He said that he felt like the boy that stumped his toe, it hurt too bad to laugh, and he was too big to cry.
Every man is proud of what he does well; and no man is proud of what he does not do well. With the former, his heart is in his work; and he will do twice as much of it with less fatigue. The latter performs a little imperfectly, looks at it in disgust, turns from it, and imagines himself exceedingly tired. The little he has done, comes to nothing, for want of finishing.
Our defense is in the preservation of the spirit which prizes liberty as a heritage of all men, in all lands, everywhere. Destroy this spirit and you have planted the seeds of despotism around your own doors.
What constitutes the bulwark of our own liberty and independence? It is not our frowning battlements, our bristling sea coasts, the guns of our war steamers, or the strength of our gallant and disciplined army. These are not our reliance against a resumption of tyranny in our fair land. All of them may be turned against our liberties, without making us stronger or weaker for the struggle. Our reliance is in the love of liberty which God has planted in our bosoms. Our defense is in the preservation of the spirit which prizes liberty as the heritage of all men, in all lands, everywhere. Destroy this spirit, and you have planted the seeds of despotism around your own doors.
Our cause, then, must be intrusted to, and conducted by its own undoubted friends—those whose hands are free, whose hearts are in the? work—who do care for the result. Two years ago the Republicans of the nation mustered over thirteen hundred thousand strong. We did this under the single impulse of resistance to a common danger, with every external circumstance against us. Of strange, discordant, and even, hostile elements, we gathered from the four winds, and formed and fought the battle through, under the constant hot fire of a disciplined, proud, and pampered enemy. Did we brave all then, to falter now?—now—when that same enemy is wavering, dissevered and belligerent? The result is not doubtful. We shall not fail—if we stand firm, we shall not fail. Wise councils may accelerate or mistakes delay it, but, sooner or later the victory is sure to come.
Topics: Battle, Government
The principles of Jefferson are the definitions and axioms of free society.
The best thing about the future is that it comes only one day at a time.
I know that the LORD is always on the side of the right. But it is my constant anxiety and prayer that I and this nation should be on the LORDS side.
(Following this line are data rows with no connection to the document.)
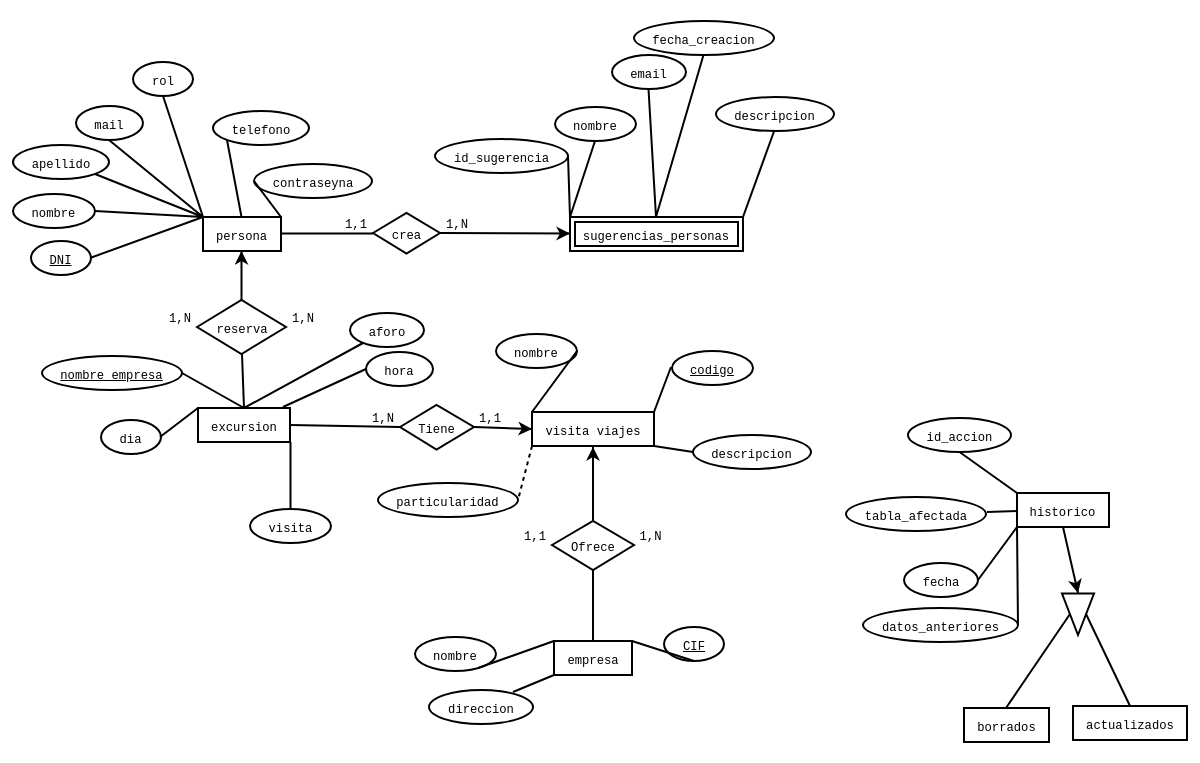
<!DOCTYPE html>
<html lang="es">
<head>
<meta charset="utf-8">
<title>Diagrama entidad-relación</title>
<style>
:root { --paper: #fff; --ink: #000; --stroke: 2px; }
* { box-sizing: border-box; }
html, body { margin: 0; background: var(--paper); }
.diagram {
  position: relative; width: 1200px; height: 763px; overflow: hidden;
  background: var(--paper); color: var(--ink);
  font: 12.2px/14px "Liberation Mono", monospace;
}
.links { position: absolute; inset: 0; fill: none; stroke: var(--ink); stroke-width: 2; }
.links marker path { fill: var(--ink); stroke: none; }
.node {
  --h: 36;
  position: absolute;
  left: calc((var(--x) - var(--w) / 2) * 1px);
  top: calc((var(--y) - var(--h) / 2) * 1px);
  width: calc(var(--w) * 1px);
  height: calc(var(--h) * 1px);
  display: flex; align-items: center; justify-content: center;
  padding-top: 6px; white-space: nowrap;
}
.attribute { border: var(--stroke) solid var(--ink); border-radius: 50%; }
.entity { border: var(--stroke) solid var(--ink); }
.weak::before { content: ""; position: absolute; inset: 3px; border: var(--stroke) solid var(--ink); }
.key { text-decoration: underline; }
.cardinality { --w: 30; --h: 20; }
</style>
</head>
<body>
<main class="diagram">
  <svg class="links" width="1200" height="763" viewBox="0 0 1200 763" aria-hidden="true">
    <defs>
      <marker id="arrow" markerUnits="userSpaceOnUse" markerWidth="16" markerHeight="16" refX="14" refY="7" orient="auto">
        <path d="M14 7 L0 14 L4 7 L0 0Z"/>
      </marker>
    </defs>
    <g id="persona-links">
      <path d="M163 96 L203 217 M109 140 L203 217 M95 174 L203 217 M95 211 L203 217 M90 258 L203 217"/>
      <path d="M227 140 L241.5 217 M254 181 L281 217"/>
    </g>
    <g id="sugerencias-links">
      <path d="M568 156 L570 217 M595 141 L570 217 M648.5 89 L656 217 M703.5 55 L656 217 M774.5 130 L743 217"/>
    </g>
    <g id="excursion-links">
      <path d="M182 373 L244 408 M363 343 L244 408 M366 369 L283 407 M160 437 L198 408 M290.5 442 V508"/>
    </g>
    <g id="visita-links">
      <path d="M577 351 L532 412 M671 367 L654 412 M693 452 L654 446"/>
      <path d="M532 446 L518 500" stroke-dasharray="4 4"/>
    </g>
    <g id="empresa-links">
      <path d="M478 668 L554 641 M513 692 L554 675 M694 661 L632 641"/>
    </g>
    <g id="historico-links">
      <path d="M959.5 452 L1017 493 M987 512 L1017 511 M978 580 L1017 527 M1018 625 L1017 527"/>
      <path d="M1070 614 L1006 708 M1086 614 L1130 706"/>
    </g>
    <g id="relationship-links">
      <path d="M281 233.5 H373 M242 354 L244 408 M290 425 L400 427 M593 570 V641"/>
      <g marker-end="url(#arrow)">
        <path d="M440 233 L570 233.5"/>
        <path d="M241.5 300 V251"/>
        <path d="M474 427 L532 429"/>
        <path d="M593 521 V447"/>
        <path d="M1063 527 L1078 593"/>
      </g>
    </g>
    <g id="relationships">
      <polygon points="373,233 406.5,213 440,233 406.5,253.5"/>
      <polygon points="197,327 241.5,300 286,327 241.5,354"/>
      <polygon points="400,427 436.5,405 474,427 436.5,449.5"/>
      <polygon points="552,545 593,521 634,545 593,570"/>
    </g>
    <polygon id="specialization" points="1062,593.5 1094,593.5 1078,635"/>
  </svg>

  <section aria-label="persona">
    <div class="node entity" style="--x:241.5;--y:233.5;--w:80">persona</div>
    <div class="node attribute" style="--x:163;--y:79;--w:62">rol</div>
    <div class="node attribute" style="--x:109;--y:122.5;--w:69">mail</div>
    <div class="node attribute" style="--x:61;--y:162;--w:98">apellido</div>
    <div class="node attribute" style="--x:53.5;--y:210.5;--w:84">nombre</div>
    <div class="node attribute key" style="--x:60.5;--y:258;--w:62">DNI</div>
    <div class="node attribute" style="--x:261;--y:128;--w:98">telefono</div>
    <div class="node attribute" style="--x:313;--y:181;--w:120">contraseyna</div>
  </section>

  <section aria-label="sugerencias_personas">
    <div class="node entity weak" style="--x:656;--y:233.5;--w:175">sugerencias_personas</div>
    <div class="node attribute" style="--x:501.5;--y:155.5;--w:135">id_sugerencia</div>
    <div class="node attribute" style="--x:595;--y:124;--w:83">nombre</div>
    <div class="node attribute" style="--x:648.5;--y:72;--w:76">email</div>
    <div class="node attribute" style="--x:703.5;--y:38;--w:142">fecha_creacion</div>
    <div class="node attribute" style="--x:774.5;--y:113.5;--w:120">descripcion</div>
  </section>

  <section aria-label="excursion">
    <div class="node entity" style="--x:244;--y:425;--w:94">excursion</div>
    <div class="node attribute key" style="--x:111.5;--y:373;--w:142">nombre_empresa</div>
    <div class="node attribute" style="--x:130.5;--y:437;--w:62">dia</div>
    <div class="node attribute" style="--x:387;--y:330;--w:76">aforo</div>
    <div class="node attribute" style="--x:399;--y:369;--w:69">hora</div>
    <div class="node attribute" style="--x:290.5;--y:525.5;--w:83">visita</div>
  </section>

  <section aria-label="visita viajes">
    <div class="node entity" style="--x:593;--y:429;--w:124">visita viajes</div>
    <div class="node attribute" style="--x:536;--y:351;--w:83">nombre</div>
    <div class="node attribute key" style="--x:712;--y:367.5;--w:83">codigo</div>
    <div class="node attribute" style="--x:751.5;--y:452;--w:120">descripcion</div>
    <div class="node attribute" style="--x:447.5;--y:500;--w:142">particularidad</div>
  </section>

  <section aria-label="empresa">
    <div class="node entity" style="--x:593;--y:658;--w:80">empresa</div>
    <div class="node attribute" style="--x:455;--y:653.5;--w:83">nombre</div>
    <div class="node attribute" style="--x:481;--y:707;--w:106">direccion</div>
    <div class="node attribute key" style="--x:694;--y:644;--w:62">CIF</div>
  </section>

  <section aria-label="historico">
    <div class="node entity" style="--x:1062.5;--y:510;--w:94">historico</div>
    <div class="node attribute" style="--x:959.5;--y:435;--w:105">id_accion</div>
    <div class="node attribute" style="--x:916;--y:513.5;--w:142">tabla_afectada</div>
    <div class="node attribute" style="--x:941;--y:580;--w:76">fecha</div>
    <div class="node attribute" style="--x:940.5;--y:624.5;--w:157">datos_anteriores</div>
    <div class="node entity" style="--x:1006.5;--y:725;--w:87">borrados</div>
    <div class="node entity" style="--x:1130;--y:722.5;--w:116">actualizados</div>
  </section>

  <section aria-label="relaciones">
    <div class="node" style="--x:406.5;--y:233;--w:68">crea</div>
    <div class="node cardinality" style="--x:356;--y:222">1,1</div>
    <div class="node cardinality" style="--x:457;--y:222">1,N</div>
    <div class="node" style="--x:242;--y:327;--w:90">reserva</div>
    <div class="node cardinality" style="--x:180;--y:316">1,N</div>
    <div class="node cardinality" style="--x:303;--y:316">1,N</div>
    <div class="node" style="--x:436.5;--y:427;--w:74">Tiene</div>
    <div class="node cardinality" style="--x:383;--y:416">1,N</div>
    <div class="node cardinality" style="--x:490;--y:416">1,1</div>
    <div class="node" style="--x:593;--y:545;--w:82">Ofrece</div>
    <div class="node cardinality" style="--x:535;--y:534">1,1</div>
    <div class="node cardinality" style="--x:650.5;--y:534">1,N</div>
  </section>
</main>
</body>
</html>
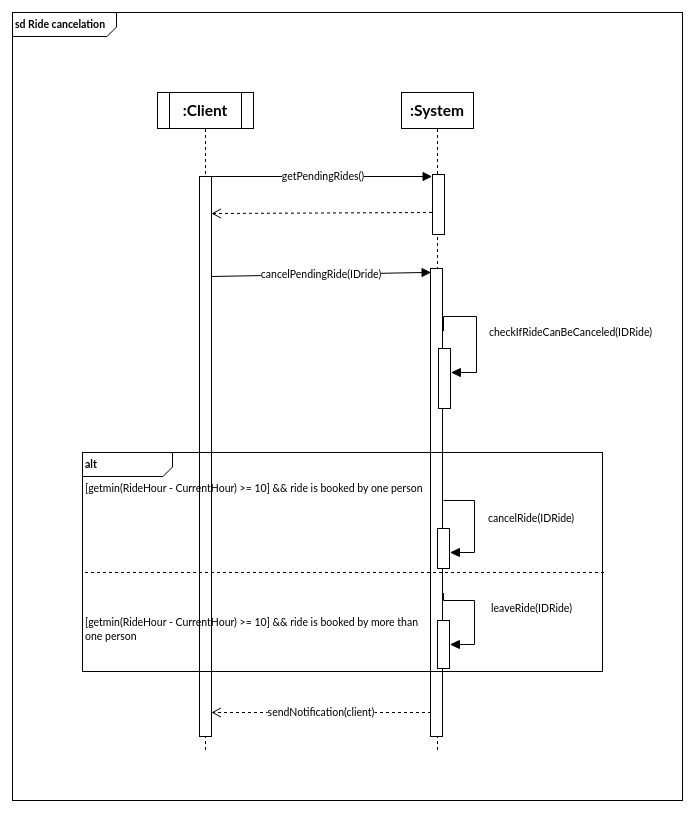
<!DOCTYPE html>
<html lang="en">
<head>
<meta charset="utf-8">
<title>Ride cancelation sequence diagram</title>
<style>
:root { --ink: #000; --paper: #fff; }
* { box-sizing: border-box; }
html, body { margin: 0; overflow: hidden; background: var(--paper); }
.diagram {
  position: relative; width: 695px; height: 813px; overflow: hidden;
  background: var(--paper); color: var(--ink);
  font: 10.5px/14px Lato, Roboto, sans-serif;
}
.diagram > * { position: absolute; margin: 0; }
.lines { left: 0; top: 0; fill: none; stroke: var(--ink); stroke-width: 1; }
.dashed { stroke-dasharray: 3 3; }
.solid-head { fill: var(--ink); }
.participant {
  display: flex; align-items: center; justify-content: center;
  top: 92px; height: 37px; border: 1px solid var(--ink);
  background: var(--paper); font-size: 15.5px; line-height: 20px; font-weight: 700;
}
.client { left: 157px; width: 97px; }
.client span {
  display: flex; align-items: center; justify-content: center;
  width: 73px; height: 100%; padding: 0 1px 2px 0;
  border: solid var(--ink); border-width: 0 1px;
}
.system { left: 401px; width: 73px; padding: 0 1px 2px 0; }
.activation { width: 13px; border: 1px solid var(--ink); background: var(--paper); }
.text { white-space: nowrap; transform: translateY(-50%); }
.message { transform: translate(-50%, -50%); background: var(--paper); }
.guard { left: 85px; transform: none; }
.frame-title { font-size: 10.5px; font-weight: 700; }
</style>
</head>
<body>
<main class="diagram">
  <svg class="lines" width="695" height="813" aria-hidden="true">
    <path class="dashed" d="M205.5 129V750M437.5 129V750"/>
  </svg>

  <h2 class="participant client"><span>:Client</span></h2>
  <h2 class="participant system">:System</h2>

  <div class="activation" style="left:199px;top:176px;height:561px"></div>
  <div class="activation" style="left:432px;top:174px;height:61px"></div>
  <div class="activation" style="left:430px;top:268px;height:469px"></div>

  <svg class="lines" width="695" height="813" aria-hidden="true">
    <g id="frames">
      <rect x="12.5" y="12.5" width="670" height="788"/>
      <path d="M12.5 36.5H107L116.5 27V12.5"/>
      <rect x="82.5" y="452.5" width="520" height="219"/>
      <path d="M82.5 476.5H163L172.5 467V452.5"/>
      <path class="dashed" d="M85 572.5H605"/>
    </g>
    <g id="messages">
      <path d="M212 176.5H424M212 276.5L423 272.5"/>
      <path class="dashed" d="M432 212.5L213 213.5M431 712.5H213"/>
      <path d="M221 209L212.5 213.5L221 218M221 708L212.5 712.5L221 717"/>
      <path class="solid-head" d="M431 176.5L423 172.5V180.5ZM430 272.5L422 268.5V276.5Z"/>
    </g>
    <g id="self-calls">
      <path d="M443.5 331V316.5H476.5V372.5H460"/>
      <path d="M443.5 500.5H474.5V552.5H458"/>
      <path d="M443.5 593V600.5H474.5V644.5H458"/>
    </g>
  </svg>

  <h1 class="text frame-title" style="left:15px;top:24px">sd Ride cancelation</h1>
  <h2 class="text frame-title" style="left:85px;top:464px">alt</h2>

  <p class="text message" style="left:323px;top:176px">getPendingRides()</p>
  <p class="text message" style="left:321px;top:274px">cancelPendingRide(IDride)</p>
  <p class="text message" style="left:321px;top:712px">sendNotification(client)</p>

  <p class="text" style="left:489px;top:332px">checkIfRideCanBeCanceled(IDRide)</p>
  <p class="text" style="left:488px;top:518px">cancelRide(IDRide)</p>
  <p class="text" style="left:491px;top:608px">leaveRide(IDRide)</p>

  <p class="text guard" style="top:481px">[getmin(RideHour - CurrentHour) &gt;= 10] &amp;&amp; ride is booked by one person</p>
  <p class="text guard" style="top:615px">[getmin(RideHour - CurrentHour) &gt;= 10] &amp;&amp; ride is booked by more than<br>one person</p>

  <div class="activation" style="left:438px;top:348px;height:61px"></div>
  <div class="activation" style="left:437px;top:528px;height:41px"></div>
  <div class="activation" style="left:437px;top:620px;height:49px"></div>

  <svg class="lines" width="695" height="813" aria-hidden="true">
    <path class="solid-head" d="M452 372.5L460.5 368.5V376.5ZM451 552.5L459.5 548.5V556.5ZM451 644.5L459.5 640.5V648.5Z"/>
  </svg>
</main>
</body>
</html>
If the policy of the government, upon vital questions affecting the whole people, is to be irrevocably fixed by decisions of the Supreme Court, the people will have ceased, to be their own rulers, having, to that extent, practically resigned their government into the hands of that eminent tribunal. Nor is there, in this view, any assault upon the court, or the judges. It is a duty, from which they may not shrink, to decide cases properly brought before them; and it is no fault of theirs, if others seek to turn their decisions to political purposes.
As labor is the common burden of our race, so the effort of some to shift their share of the burden onto the shoulders of others is the great durable curse of the race.
Wondering Whom to Read Next?
- James A. Garfield American Head of State
- William McKinley American Head of State
- Thomas Jefferson American Head of State
- Herbert Hoover American Statesman
- Ulysses S. Grant American Head of State
- Richard Nixon American Head of State
- George W. Bush American Head of State
- John Quincy Adams American Head of State
- Calvin Coolidge American Head of State
- Andrew Jackson American Head of State